━━━━━ Given records
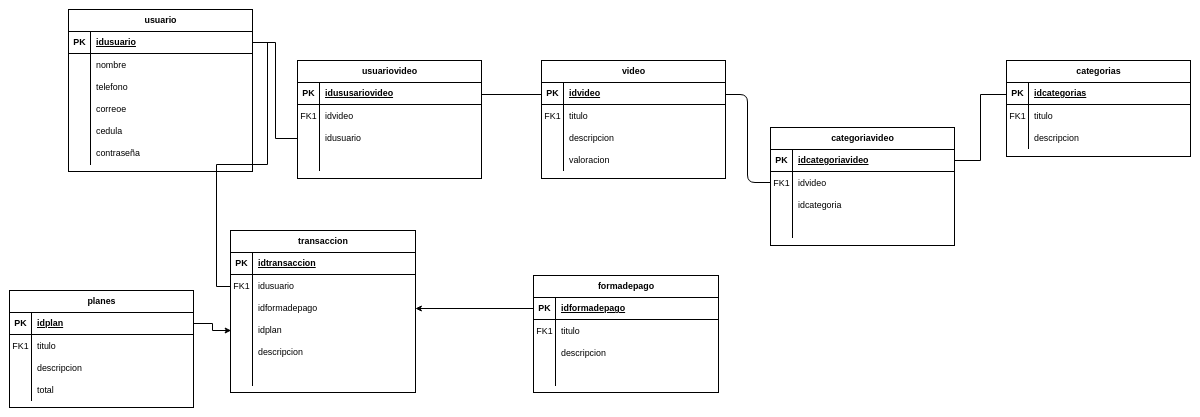
<!DOCTYPE html>
<html lang="es">
<head>
<meta charset="utf-8">
<title>Diagrama entidad-relación</title>
<style>
:root { --ink: #000; --paper: #fff; --row: 22.1px; --key: 22px; }
* { box-sizing: border-box; margin: 0; padding: 0; }
html, body { width: 1200px; height: 417px; overflow: hidden; background: var(--paper); }
.diagram { position: relative; width: 1200px; height: 417px; color: var(--ink); font: 8.9px/1 "Liberation Sans", Arial, sans-serif; }
.entity { position: absolute; width: 185px; border: 1px solid var(--ink); background: var(--paper); }
.entity h2 { height: 22px; display: flex; align-items: center; justify-content: center; font-size: inherit; border-bottom: 1px solid var(--ink); }
.field { display: grid; grid-template-columns: var(--key) 1fr; height: var(--row); list-style: none; }
.field > * { display: flex; align-items: center; }
.field b, .field i { justify-content: center; font-style: normal; border-right: 1px solid var(--ink); }
.field span { padding-left: 5px; }
.primary { font-weight: bold; border-bottom: 1px solid var(--ink); }
.primary span { text-decoration: underline; }
.relations { position: absolute; inset: 0; fill: none; stroke: var(--ink); stroke-width: 1; }
.relations .arrow { fill: var(--ink); }

#usuario { left: 68px; top: 9px; height: 163px; }
#usuariovideo { left: 297px; top: 60px; height: 119px; }
#video { left: 541px; top: 60px; height: 119px; }
#categoriavideo { left: 770px; top: 127px; height: 119px; }
#categorias { left: 1006px; top: 60px; height: 97px; }
#transaccion { left: 230px; top: 230px; height: 163px; width: 186px; }
#formadepago { left: 533px; top: 275px; height: 118px; width: 186px; }
#planes { left: 9px; top: 290px; height: 118px; }
</style>
</head>
<body>
<main class="diagram">
  <section class="entity" id="usuario">
    <h2>usuario</h2>
    <ul>
      <li class="field primary"><b>PK</b><span>idusuario</span></li>
      <li class="field"><i></i><span>nombre</span></li>
      <li class="field"><i></i><span>telefono</span></li>
      <li class="field"><i></i><span>correoe</span></li>
      <li class="field"><i></i><span>cedula</span></li>
      <li class="field"><i></i><span>contraseña</span></li>
    </ul>
  </section>

  <section class="entity" id="usuariovideo">
    <h2>usuariovideo</h2>
    <ul>
      <li class="field primary"><b>PK</b><span>idususariovideo</span></li>
      <li class="field"><i>FK1</i><span>idvideo</span></li>
      <li class="field"><i></i><span>idusuario</span></li>
      <li class="field"><i></i><span></span></li>
    </ul>
  </section>

  <section class="entity" id="video">
    <h2>video</h2>
    <ul>
      <li class="field primary"><b>PK</b><span>idvideo</span></li>
      <li class="field"><i>FK1</i><span>titulo</span></li>
      <li class="field"><i></i><span>descripcion</span></li>
      <li class="field"><i></i><span>valoracion</span></li>
    </ul>
  </section>

  <section class="entity" id="categoriavideo">
    <h2>categoriavideo</h2>
    <ul>
      <li class="field primary"><b>PK</b><span>idcategoriavideo</span></li>
      <li class="field"><i>FK1</i><span>idvideo</span></li>
      <li class="field"><i></i><span>idcategoria</span></li>
      <li class="field"><i></i><span></span></li>
    </ul>
  </section>

  <section class="entity" id="categorias">
    <h2>categorias</h2>
    <ul>
      <li class="field primary"><b>PK</b><span>idcategorias</span></li>
      <li class="field"><i>FK1</i><span>titulo</span></li>
      <li class="field"><i></i><span>descripcion</span></li>
    </ul>
  </section>

  <section class="entity" id="transaccion">
    <h2>transaccion</h2>
    <ul>
      <li class="field primary"><b>PK</b><span>idtransaccion</span></li>
      <li class="field"><i>FK1</i><span>idusuario</span></li>
      <li class="field"><i></i><span>idformadepago</span></li>
      <li class="field"><i></i><span>idplan</span></li>
      <li class="field"><i></i><span>descripcion</span></li>
      <li class="field"><i></i><span></span></li>
    </ul>
  </section>

  <section class="entity" id="formadepago">
    <h2>formadepago</h2>
    <ul>
      <li class="field primary"><b>PK</b><span>idformadepago</span></li>
      <li class="field"><i>FK1</i><span>titulo</span></li>
      <li class="field"><i></i><span>descripcion</span></li>
      <li class="field"><i></i><span></span></li>
    </ul>
  </section>

  <section class="entity" id="planes">
    <h2>planes</h2>
    <ul>
      <li class="field primary"><b>PK</b><span>idplan</span></li>
      <li class="field"><i>FK1</i><span>titulo</span></li>
      <li class="field"><i></i><span>descripcion</span></li>
      <li class="field"><i></i><span>total</span></li>
    </ul>
  </section>

  <svg class="relations" width="1200" height="417" viewBox="0 0 1200 417" aria-hidden="true">
    <path id="usuario-usuariovideo" d="M253 42.5H275.5V138.5H297"/>
    <path id="usuario-transaccion" d="M253 42.5H267.5V164.5H216.5V286.5H231"/>
    <path id="usuariovideo-video" d="M482 94.5H541"/>
    <path id="video-categoriavideo" d="M726 94.5H740Q747.5 94.5 747.5 102V175Q747.5 182.5 755 182.5H770"/>
    <path id="categoriavideo-categorias" d="M955 160.5H980.5V94.5H1006"/>
    <path id="formadepago-transaccion" d="M533 308.5H419"/>
    <path id="planes-transaccion" d="M194 323.5H212.5V330.5H227"/>
    <path class="arrow" d="M416.5 308.5L421.5 306L420 308.5L421.5 311Z"/>
    <path class="arrow" d="M230 330.5L225 328L226.5 330.5L225 333Z"/>
  </svg>
</main>
</body>
</html>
━━━━━━━━━━
### Try it
Report each line in the entries where the string "paper" occurs.

### Solution to the problem
:root { --ink: #000; --paper: #fff; --row: 22.1px; --key: 22px; }
html, body { width: 1200px; height: 417px; overflow: hidden; background: var(--paper); }
.entity { position: absolute; width: 185px; border: 1px solid var(--ink); background: var(--paper); }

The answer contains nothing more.